Still, it’s a decent starting point and works well enough for our purposes.

The results

Overall, I thought the results were pretty good. A few concerns in some places, but generally things aren’t too bad.

This wasn’t really much of a surprise. In my experience, arts organisations tend to take accessibility pretty seriously. I’ve worked with some that make a point about going above and beyond with this stuff as part of a wider aim to set the standard in terms of inclusivity.

A couple of headlines:

  • The average website has 9 errors and 32 alerts.
  • The following scored 0 errors: Palace Theatre Watford, Firstsite, The Photographers’ Gallery, South London Gallery and Royal Court Theatre.

Here’s the data sorted by the number of errors found. Data was collected on 20 May 2014.

Incidentally, something about the website for Theatre By The Lake means that WAVE doesn’t work with it. I’ve no idea what that’s about.

Another observation – you’ll see that Bristol Old Vic scored pretty badly with 55 errors. On closer inspection, 52 of those errors relate to the same thing – linked images missing alt text – repeated over and over. In which case there’s no need to panic – a relatively minor fix should clear things up. See what I mean by getting a real life human to interpret particular results?

WAVE Report of Bristol Old Vic | home

In case you’re wondering why the site looks mangled, it’s because WAVE inserts icons to show errors, alerts and other noteworthy features.


Ensure that accessibility is considered as part of the development of websites, apps and other digital projects.

If WAVE flags up a lot of errors or alerts on your site then it’d be worth getting someone to look into the true extent of any accessibility issues. That person can then make some recommendations for improvements.

Also bear in mind that even if your site scores well with WAVE, that’s not to say your site is necessarily accessible. If you want to get your site checked out properly then get a knowledgeable human to do it – the robots haven’t taken over yet.
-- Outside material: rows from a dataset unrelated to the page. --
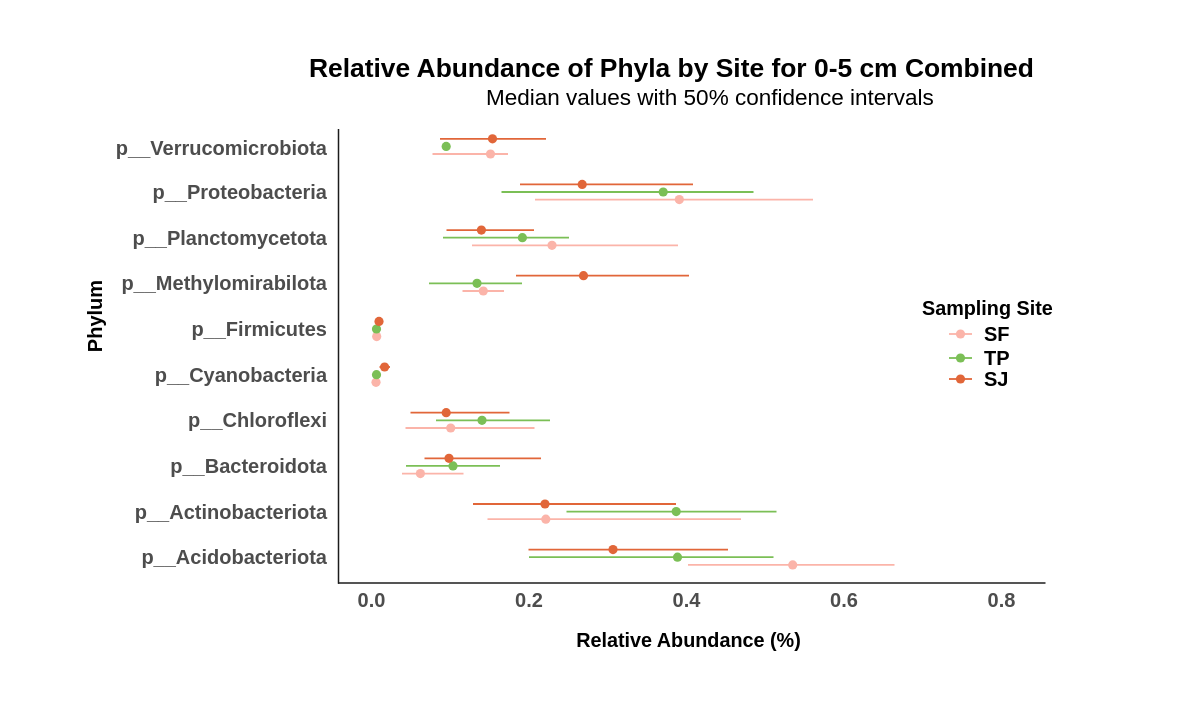
<!DOCTYPE html>
<html lang="en">
<head>
<meta charset="utf-8">
<title>Relative Abundance of Phyla by Site</title>
<style>
:root {
  --paper: #ffffff;
  --ink: #000000;
  --label: #4d4d4d;
  --axis: #1c1c1c;
  --sf: #fbb4a9;
  --tp: #7bbf56;
  --sj: #e16639;
}
* { box-sizing: border-box; margin: 0; padding: 0; }
html, body { width: 1200px; height: 719px; overflow: hidden; background: var(--paper); }
.chart {
  position: relative;
  width: 1200px;
  height: 719px;
  overflow: hidden;
  color: var(--ink);
  font: bold 20px/1 "Liberation Sans", Arial, sans-serif;
  white-space: nowrap;
}
.heading { display: flex; flex-direction: column; height: 123.7px; padding-top: 53px; }
.heading h1 { padding-left: 309px; font-size: 26.4px; line-height: 30px; }
.heading p { padding-left: 486px; font-size: 22.5px; font-weight: normal; line-height: 30px; }
.phyla {
  display: grid;
  grid-template-rows: repeat(10, 45.63px);
  align-items: center;
  justify-items: end;
  width: 327px;
  color: var(--label);
  list-style: none;
}
.phyla li:first-child { padding-top: 3px; }
.scale { display: flex; margin: 10px 0 0 292.7px; color: var(--label); list-style: none; }
.scale li { width: 157.5px; text-align: center; }
.x-title { width: 400px; margin: 21px 0 0 488.5px; font-size: 19.8px; text-align: center; }
.y-title {
  position: absolute;
  left: 45px;
  top: 306px;
  width: 100px;
  text-align: center;
  transform: rotate(-90deg);
}
.plot { position: absolute; left: 0; top: 0; }
.plot line, .key line { stroke-width: 1.8; }
.axes line { stroke: var(--axis); stroke-width: 1.5; }
.sf { stroke: var(--sf); fill: var(--sf); }
.tp { stroke: var(--tp); fill: var(--tp); }
.sj { stroke: var(--sj); fill: var(--sj); }
circle { stroke: none; }
.legend {
  position: absolute;
  left: 922px;
  top: 295.5px;
  display: grid;
  grid-template-rows: 26px 24px 24px 19px;
  align-items: center;
}
.legend h2 { font-size: 19.8px; }
.legend div { display: flex; align-items: center; gap: 12px; padding-left: 27px; }
</style>
</head>
<body>
<main class="chart">
  <header class="heading">
    <h1>Relative Abundance of Phyla by Site for 0-5 cm Combined</h1>
    <p>Median values with 50% confidence intervals</p>
  </header>

  <ul class="phyla">
    <li>p__Verrucomicrobiota</li>
    <li>p__Proteobacteria</li>
    <li>p__Planctomycetota</li>
    <li>p__Methylomirabilota</li>
    <li>p__Firmicutes</li>
    <li>p__Cyanobacteria</li>
    <li>p__Chloroflexi</li>
    <li>p__Bacteroidota</li>
    <li>p__Actinobacteriota</li>
    <li>p__Acidobacteriota</li>
  </ul>
  <ul class="scale">
    <li>0.0</li><li>0.2</li><li>0.4</li><li>0.6</li><li>0.8</li>
  </ul>
  <p class="x-title">Relative Abundance (%)</p>
  <p class="y-title">Phylum</p>

  <svg class="plot" width="1200" height="719" viewBox="0 0 1200 719" aria-hidden="true">
    <defs>
      <line id="row-tick" x1="333" x2="338" y1="0" y2="0"/>
      <line id="scale-tick" x1="0" x2="0" y1="583" y2="588"/>
    </defs>
    <g class="axes">
      <line x1="338.5" y1="129" x2="338.5" y2="583.7"/>
      <line x1="338" y1="583" x2="1045.5" y2="583"/>
      <use href="#row-tick" y="146.5"/>
      <use href="#row-tick" y="192"/>
      <use href="#row-tick" y="237.7"/>
      <use href="#row-tick" y="283.3"/>
      <use href="#row-tick" y="329"/>
      <use href="#row-tick" y="374.6"/>
      <use href="#row-tick" y="420.2"/>
      <use href="#row-tick" y="465.8"/>
      <use href="#row-tick" y="511.5"/>
      <use href="#row-tick" y="557.2"/>
      <use href="#scale-tick" x="369"/>
      <use href="#scale-tick" x="527"/>
      <use href="#scale-tick" x="684.7"/>
      <use href="#scale-tick" x="842.4"/>
      <use href="#scale-tick" x="1000"/>
    </g>
    <g class="sf">
      <line x1="432.5" y1="154" x2="508" y2="154"/><circle cx="490.5" cy="154" r="4.6"/>
      <line x1="535" y1="199.6" x2="813" y2="199.6"/><circle cx="679.3" cy="199.6" r="4.6"/>
      <line x1="472" y1="245.3" x2="678" y2="245.3"/><circle cx="552" cy="245.3" r="4.6"/>
      <line x1="462.5" y1="291" x2="504" y2="291"/><circle cx="483.3" cy="291" r="4.6"/>
      <circle cx="376.7" cy="336.6" r="4.6"/>
      <circle cx="376" cy="382.3" r="4.6"/>
      <line x1="405.5" y1="428" x2="534.5" y2="428"/><circle cx="450.7" cy="428" r="4.6"/>
      <line x1="402" y1="473.6" x2="463.5" y2="473.6"/><circle cx="420.4" cy="473.6" r="4.6"/>
      <line x1="487.5" y1="519.2" x2="741" y2="519.2"/><circle cx="545.8" cy="519.2" r="4.6"/>
      <line x1="688" y1="564.9" x2="894.5" y2="564.9"/><circle cx="792.7" cy="564.9" r="4.6"/>
    </g>
    <g class="tp">
      <circle cx="446.2" cy="146.4" r="4.6"/>
      <line x1="501.5" y1="192" x2="753.5" y2="192"/><circle cx="663.2" cy="192" r="4.6"/>
      <line x1="443" y1="237.7" x2="569" y2="237.7"/><circle cx="522.4" cy="237.7" r="4.6"/>
      <line x1="429" y1="283.3" x2="522" y2="283.3"/><circle cx="477" cy="283.3" r="4.6"/>
      <circle cx="376.5" cy="329" r="4.6"/>
      <circle cx="376.5" cy="374.7" r="4.6"/>
      <line x1="436" y1="420.3" x2="550" y2="420.3"/><circle cx="482" cy="420.3" r="4.6"/>
      <line x1="406" y1="465.9" x2="500" y2="465.9"/><circle cx="453" cy="465.9" r="4.6"/>
      <line x1="566.5" y1="511.6" x2="776.5" y2="511.6"/><circle cx="676.2" cy="511.6" r="4.6"/>
      <line x1="529" y1="557.2" x2="773.5" y2="557.2"/><circle cx="677.5" cy="557.2" r="4.6"/>
    </g>
    <g class="sj">
      <line x1="440" y1="138.8" x2="546" y2="138.8"/><circle cx="492.5" cy="138.8" r="4.6"/>
      <line x1="520" y1="184.4" x2="693" y2="184.4"/><circle cx="582.2" cy="184.4" r="4.6"/>
      <line x1="446.5" y1="230.1" x2="534" y2="230.1"/><circle cx="481.4" cy="230.1" r="4.6"/>
      <line x1="516" y1="275.7" x2="689" y2="275.7"/><circle cx="583.5" cy="275.7" r="4.6"/>
      <circle cx="379" cy="321.4" r="4.6"/>
      <line x1="379.5" y1="367" x2="390" y2="367"/><circle cx="384.6" cy="367" r="4.6"/>
      <line x1="410.5" y1="412.7" x2="509.5" y2="412.7"/><circle cx="446.2" cy="412.7" r="4.6"/>
      <line x1="424.5" y1="458.3" x2="541" y2="458.3"/><circle cx="449" cy="458.3" r="4.6"/>
      <line x1="473" y1="504" x2="676" y2="504"/><circle cx="545" cy="504" r="4.6"/>
      <line x1="528.5" y1="549.6" x2="728" y2="549.6"/><circle cx="613" cy="549.6" r="4.6"/>
    </g>
  </svg>

  <section class="legend">
    <h2>Sampling Site</h2>
    <div><svg class="key sf" width="23" height="10" aria-hidden="true"><line x1="0" y1="5" x2="23" y2="5"/><circle cx="11.5" cy="5" r="4.6"/></svg>SF</div>
    <div><svg class="key tp" width="23" height="10" aria-hidden="true"><line x1="0" y1="5" x2="23" y2="5"/><circle cx="11.5" cy="5" r="4.6"/></svg>TP</div>
    <div><svg class="key sj" width="23" height="10" aria-hidden="true"><line x1="0" y1="5" x2="23" y2="5"/><circle cx="11.5" cy="5" r="4.6"/></svg>SJ</div>
  </section>
</main>
</body>
</html>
Published by Chris Unitt

I work at One Further, doing digital projects with cultural organisations. Follow @ChrisUnitt or find me on LinkedIn.